### MATERIAL SHOWN:
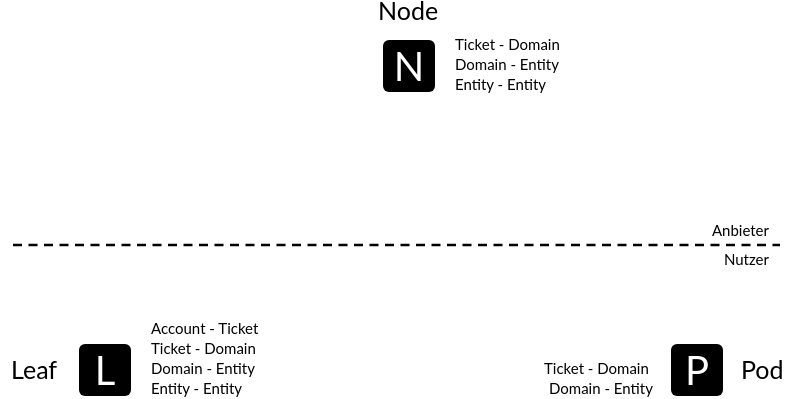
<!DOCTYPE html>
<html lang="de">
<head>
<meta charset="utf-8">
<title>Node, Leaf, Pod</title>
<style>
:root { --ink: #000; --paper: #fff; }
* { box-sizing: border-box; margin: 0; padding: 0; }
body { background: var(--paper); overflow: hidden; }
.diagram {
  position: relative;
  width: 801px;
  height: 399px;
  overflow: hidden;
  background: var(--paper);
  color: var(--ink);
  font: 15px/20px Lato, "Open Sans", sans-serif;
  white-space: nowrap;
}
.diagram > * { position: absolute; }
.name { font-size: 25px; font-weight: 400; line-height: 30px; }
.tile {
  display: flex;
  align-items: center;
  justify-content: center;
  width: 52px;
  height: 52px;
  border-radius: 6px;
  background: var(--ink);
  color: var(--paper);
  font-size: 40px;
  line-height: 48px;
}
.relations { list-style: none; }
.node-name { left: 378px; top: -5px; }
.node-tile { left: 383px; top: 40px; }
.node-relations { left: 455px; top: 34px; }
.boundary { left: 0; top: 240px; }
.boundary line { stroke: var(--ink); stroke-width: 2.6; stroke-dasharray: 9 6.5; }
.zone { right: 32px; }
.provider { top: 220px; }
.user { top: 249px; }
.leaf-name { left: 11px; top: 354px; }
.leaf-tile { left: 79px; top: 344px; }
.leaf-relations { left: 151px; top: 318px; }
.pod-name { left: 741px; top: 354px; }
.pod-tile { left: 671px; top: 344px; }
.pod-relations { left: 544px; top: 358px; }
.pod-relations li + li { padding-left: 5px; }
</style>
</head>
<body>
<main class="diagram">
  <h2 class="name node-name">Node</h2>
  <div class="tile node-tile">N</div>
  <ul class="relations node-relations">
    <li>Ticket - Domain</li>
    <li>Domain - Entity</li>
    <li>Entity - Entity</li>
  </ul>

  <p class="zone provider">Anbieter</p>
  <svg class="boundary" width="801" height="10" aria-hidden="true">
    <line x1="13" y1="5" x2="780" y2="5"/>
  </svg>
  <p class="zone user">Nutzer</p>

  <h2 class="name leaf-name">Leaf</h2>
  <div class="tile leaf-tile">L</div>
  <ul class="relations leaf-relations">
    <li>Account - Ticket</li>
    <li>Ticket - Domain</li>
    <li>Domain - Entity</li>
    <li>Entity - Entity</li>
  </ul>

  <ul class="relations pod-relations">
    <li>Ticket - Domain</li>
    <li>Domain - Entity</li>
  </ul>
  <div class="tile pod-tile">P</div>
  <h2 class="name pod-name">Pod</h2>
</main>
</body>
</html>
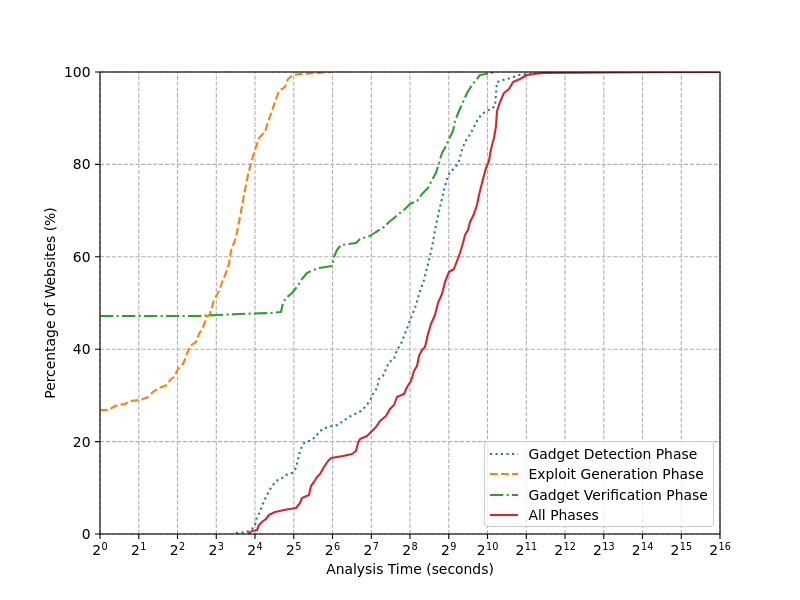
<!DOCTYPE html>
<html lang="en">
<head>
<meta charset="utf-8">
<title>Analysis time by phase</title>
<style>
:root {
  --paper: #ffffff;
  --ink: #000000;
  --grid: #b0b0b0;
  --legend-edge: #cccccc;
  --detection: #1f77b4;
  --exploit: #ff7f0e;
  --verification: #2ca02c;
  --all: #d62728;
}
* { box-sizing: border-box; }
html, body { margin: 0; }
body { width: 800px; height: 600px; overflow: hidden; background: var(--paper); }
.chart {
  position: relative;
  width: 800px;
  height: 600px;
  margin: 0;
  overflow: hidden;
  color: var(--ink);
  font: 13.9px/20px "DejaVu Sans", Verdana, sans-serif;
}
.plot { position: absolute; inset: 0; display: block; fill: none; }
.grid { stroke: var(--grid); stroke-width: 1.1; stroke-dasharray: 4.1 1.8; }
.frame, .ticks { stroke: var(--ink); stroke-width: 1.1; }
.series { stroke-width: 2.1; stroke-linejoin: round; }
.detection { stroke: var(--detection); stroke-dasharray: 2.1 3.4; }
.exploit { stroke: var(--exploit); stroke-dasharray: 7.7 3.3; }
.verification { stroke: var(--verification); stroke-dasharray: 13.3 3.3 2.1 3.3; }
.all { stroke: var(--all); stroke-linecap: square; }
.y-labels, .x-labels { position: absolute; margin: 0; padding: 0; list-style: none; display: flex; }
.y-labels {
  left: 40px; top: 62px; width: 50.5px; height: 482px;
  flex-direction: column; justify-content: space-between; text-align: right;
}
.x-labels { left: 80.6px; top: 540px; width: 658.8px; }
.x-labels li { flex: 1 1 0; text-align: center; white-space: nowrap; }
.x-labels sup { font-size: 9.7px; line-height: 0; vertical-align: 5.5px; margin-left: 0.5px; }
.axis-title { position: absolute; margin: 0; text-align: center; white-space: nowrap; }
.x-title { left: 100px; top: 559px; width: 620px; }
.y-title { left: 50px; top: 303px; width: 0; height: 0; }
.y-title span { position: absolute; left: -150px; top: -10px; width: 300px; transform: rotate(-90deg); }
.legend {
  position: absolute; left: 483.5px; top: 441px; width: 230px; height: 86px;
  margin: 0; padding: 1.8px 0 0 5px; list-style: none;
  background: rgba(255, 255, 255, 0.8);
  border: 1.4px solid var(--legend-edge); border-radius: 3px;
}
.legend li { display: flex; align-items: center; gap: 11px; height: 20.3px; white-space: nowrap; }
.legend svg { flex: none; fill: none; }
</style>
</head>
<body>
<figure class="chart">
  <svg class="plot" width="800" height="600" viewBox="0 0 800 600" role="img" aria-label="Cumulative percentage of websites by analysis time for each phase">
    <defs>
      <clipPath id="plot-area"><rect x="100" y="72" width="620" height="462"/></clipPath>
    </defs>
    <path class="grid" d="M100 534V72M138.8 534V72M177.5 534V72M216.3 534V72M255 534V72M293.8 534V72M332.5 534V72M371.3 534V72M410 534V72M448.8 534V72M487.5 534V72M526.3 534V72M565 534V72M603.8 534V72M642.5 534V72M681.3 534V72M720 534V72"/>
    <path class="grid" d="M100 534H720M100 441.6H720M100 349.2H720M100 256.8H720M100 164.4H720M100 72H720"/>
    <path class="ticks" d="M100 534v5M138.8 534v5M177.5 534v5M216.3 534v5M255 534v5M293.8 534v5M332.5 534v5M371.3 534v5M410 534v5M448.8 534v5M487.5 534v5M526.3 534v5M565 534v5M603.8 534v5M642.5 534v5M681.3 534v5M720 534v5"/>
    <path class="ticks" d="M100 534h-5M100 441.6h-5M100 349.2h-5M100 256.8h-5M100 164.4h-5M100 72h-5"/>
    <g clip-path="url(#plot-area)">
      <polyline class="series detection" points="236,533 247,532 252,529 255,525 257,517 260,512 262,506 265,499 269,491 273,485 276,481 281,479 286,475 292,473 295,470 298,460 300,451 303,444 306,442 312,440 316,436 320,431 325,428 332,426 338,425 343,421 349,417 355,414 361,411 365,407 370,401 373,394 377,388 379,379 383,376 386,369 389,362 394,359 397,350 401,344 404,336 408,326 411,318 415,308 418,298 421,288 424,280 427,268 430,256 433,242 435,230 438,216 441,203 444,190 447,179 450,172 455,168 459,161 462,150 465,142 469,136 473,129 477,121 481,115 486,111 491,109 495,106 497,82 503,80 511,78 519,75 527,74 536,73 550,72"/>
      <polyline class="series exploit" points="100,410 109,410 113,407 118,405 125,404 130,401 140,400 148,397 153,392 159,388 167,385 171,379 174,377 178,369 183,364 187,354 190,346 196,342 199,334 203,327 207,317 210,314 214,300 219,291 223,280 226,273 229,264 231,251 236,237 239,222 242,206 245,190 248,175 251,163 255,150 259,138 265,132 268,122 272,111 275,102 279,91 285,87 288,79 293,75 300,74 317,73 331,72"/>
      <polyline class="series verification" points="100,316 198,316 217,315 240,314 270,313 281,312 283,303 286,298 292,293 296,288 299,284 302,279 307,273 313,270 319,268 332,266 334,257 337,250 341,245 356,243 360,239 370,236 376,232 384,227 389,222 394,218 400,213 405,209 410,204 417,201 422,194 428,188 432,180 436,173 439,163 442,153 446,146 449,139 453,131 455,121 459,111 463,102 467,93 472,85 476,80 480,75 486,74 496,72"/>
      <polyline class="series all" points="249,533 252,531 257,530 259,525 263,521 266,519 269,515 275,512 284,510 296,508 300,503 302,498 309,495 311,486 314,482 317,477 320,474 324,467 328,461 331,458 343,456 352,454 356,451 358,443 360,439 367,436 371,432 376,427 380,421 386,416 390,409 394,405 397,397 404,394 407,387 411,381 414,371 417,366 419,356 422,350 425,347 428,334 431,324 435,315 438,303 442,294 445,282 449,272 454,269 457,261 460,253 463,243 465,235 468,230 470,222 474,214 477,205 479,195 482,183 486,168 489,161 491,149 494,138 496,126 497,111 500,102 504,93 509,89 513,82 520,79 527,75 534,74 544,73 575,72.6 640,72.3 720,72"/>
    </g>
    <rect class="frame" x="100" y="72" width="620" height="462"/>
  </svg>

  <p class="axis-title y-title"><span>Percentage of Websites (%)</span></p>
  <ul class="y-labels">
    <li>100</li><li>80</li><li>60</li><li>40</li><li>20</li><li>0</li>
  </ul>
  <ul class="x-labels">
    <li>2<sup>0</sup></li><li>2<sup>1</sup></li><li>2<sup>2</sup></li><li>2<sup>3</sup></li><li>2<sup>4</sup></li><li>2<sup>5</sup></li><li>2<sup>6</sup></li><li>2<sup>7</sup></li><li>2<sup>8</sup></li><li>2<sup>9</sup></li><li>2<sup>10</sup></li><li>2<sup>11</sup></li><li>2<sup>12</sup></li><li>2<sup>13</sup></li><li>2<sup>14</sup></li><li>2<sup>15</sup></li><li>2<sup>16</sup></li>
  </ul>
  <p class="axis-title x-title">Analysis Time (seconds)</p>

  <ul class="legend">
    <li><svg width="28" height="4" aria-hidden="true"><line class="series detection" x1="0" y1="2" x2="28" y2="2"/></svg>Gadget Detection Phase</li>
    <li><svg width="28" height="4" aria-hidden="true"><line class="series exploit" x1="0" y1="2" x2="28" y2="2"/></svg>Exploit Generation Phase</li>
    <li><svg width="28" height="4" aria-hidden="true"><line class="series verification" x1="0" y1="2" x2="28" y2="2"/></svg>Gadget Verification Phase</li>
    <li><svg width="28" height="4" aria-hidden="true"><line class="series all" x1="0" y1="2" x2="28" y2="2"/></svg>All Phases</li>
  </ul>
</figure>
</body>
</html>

### TASK GOAL:
Filter on the word "labels": copy each matching line from the entries above.

### ANSWER FOR THE TASK:
.y-labels, .x-labels { position: absolute; margin: 0; padding: 0; list-style: none; display: flex; }
.y-labels {
.x-labels { left: 80.6px; top: 540px; width: 658.8px; }
.x-labels li { flex: 1 1 0; text-align: center; white-space: nowrap; }
.x-labels sup { font-size: 9.7px; line-height: 0; vertical-align: 5.5px; margin-left: 0.5px; }
  <ul class="y-labels">
  <ul class="x-labels">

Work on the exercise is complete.